Read about the attack HERE
Anonymous IberoAmerica, the Latin American collective within the Anonymous hacktivist group, has called off its operation to expose members of the Zetas narcotics cartel after announcing that a kidnapped Anonymous member was released. The released hostage also reportedly delivered a message: that the Zetas would kill ten people for every name of a Zeta associate released by Anonymous.
Anonymous members launched an effort called OpCartel last week after claiming a member had been kidnapped during a “Operation Paperstorm” protest in Veracruz. The group threatened to “dox” members of the cartel, releasing names and addresses of taxi drivers, journalists, and members of law enforcement associated with the group. To collect information to aid in their effort, the group posted a “plug-in” Web application to allow would-be informants to protect their identities while providing names and other information.
Over the past few days, however, there has been growing dissention within the group about going forward with the effort; the Zetas had responded with online efforts of their own, sending death threats through Twitter and other channels, including a claim that they had tracked down the IP address of the user of one Anonymous Twitter account. According to Stratfor Global Intelligence analyst Ben West, the Zetas have their own computer security resources, and could conceivably have made efforts to identify Anonymous members as retribution.
“Since we have seen evidence of cartels employing their own computer scientists to engage in cybercrime,” he said in a video report, “it is logical to conclude that the cartels likely have individuals working to track anti-cartel bloggers and hackers. Those individuals involved thus face the risk of abduction, injury and death—judging by how Los Zetas have dealt with threats in the past.”
After briefly cancelling the effort on November 2, the Anonymous group apparently voted to move forward with the plan according to a video post by Barrett Brown, who has acted as the public face of Anonymous in the past. But just a day later, the operation was called off again, apparently because Anonymous had met its original goal.

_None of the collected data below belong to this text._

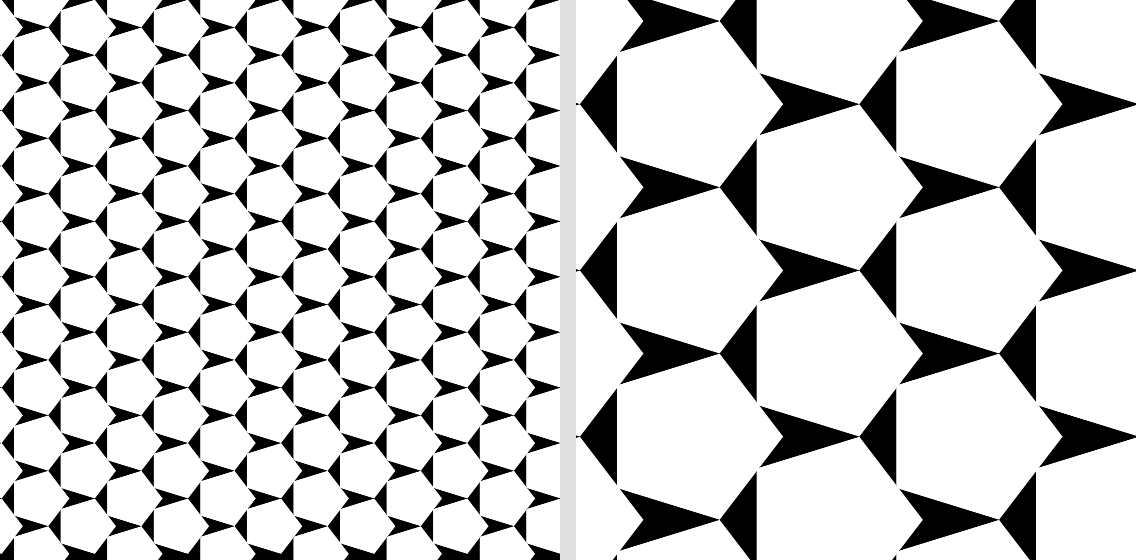
Left, the full canvas; right, a detail of the centre.
Give the GLSL for this pattern, as a three.js fragment shader.

```glsl
// White pentagons in staggered columns on black, overlapping at their corners
// so that only triangles and darts of the ground stay visible between them.
// Each point takes the smallest distance to the pentagons of nearby cells.

#define COLUMN_STEP 0.08316
#define ROW_STEP 0.09896
#define FIRST_CENTER vec2(0.0693, 0.0109)
#define RADIUS 0.0547
#define SQUASH 0.95
#define INK vec3(0.0)
#define PAPER vec3(1.0)

varying vec2 vUv;

const float PI = 3.14159;

// Distance to a slightly flattened pentagon whose tip points right.
float pentagonDistance(vec2 p) {
  p.y /= SQUASH;
  float d = -1.0;
  for (int i = 0; i < 5; i++) {
    float angle = PI * (0.2 + 0.4 * float(i));
    d = max(d, dot(p, vec2(cos(angle), sin(angle))));
  }
  return d - RADIUS * cos(PI * 0.2);
}

// Distance to the union of the pentagons around p.
float latticeDistance(vec2 p) {
  vec2 q = p - FIRST_CENTER;
  float nearColumn = floor(q.x / COLUMN_STEP + 0.5);
  float d = 1.0;
  for (int i = -1; i <= 1; i++) {
    float column = nearColumn + float(i);
    float stagger = 0.5 * mod(column, 2.0);
    float nearRow = floor(q.y / ROW_STEP - stagger + 0.5);
    for (int j = -1; j <= 1; j++) {
      float row = nearRow + float(j);
      vec2 center = vec2(column * COLUMN_STEP, (row + stagger) * ROW_STEP);
      // The lattice starts with the first centers above the lower border.
      if (row >= 0.0) d = min(d, pentagonDistance(q - center));
    }
  }
  return d;
}

void main() {
  float edge = 0.5 * max(fwidth(vUv.x), fwidth(vUv.y));
  float ground = smoothstep(-edge, edge, latticeDistance(vUv));
  gl_FragColor = vec4(mix(PAPER, INK, ground), 1.0);
}
```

“On this day, our anonymous friend retained by the Zetas cartel has been released,” the group said in a statement on its website. “We can say that while bruised, he is alive and well. He has sent us a message that if Anonymous reveals a name related to the cartel, the family of the kidnapped anonymous will suffer, and for each cartel member revealed, ten people will be put to death. The Anonymous collective has decided by consensus not to disclose the information that we have for now, as we understand that we can not ignore threats involving innocent civilians that have nothing to do with our actions.”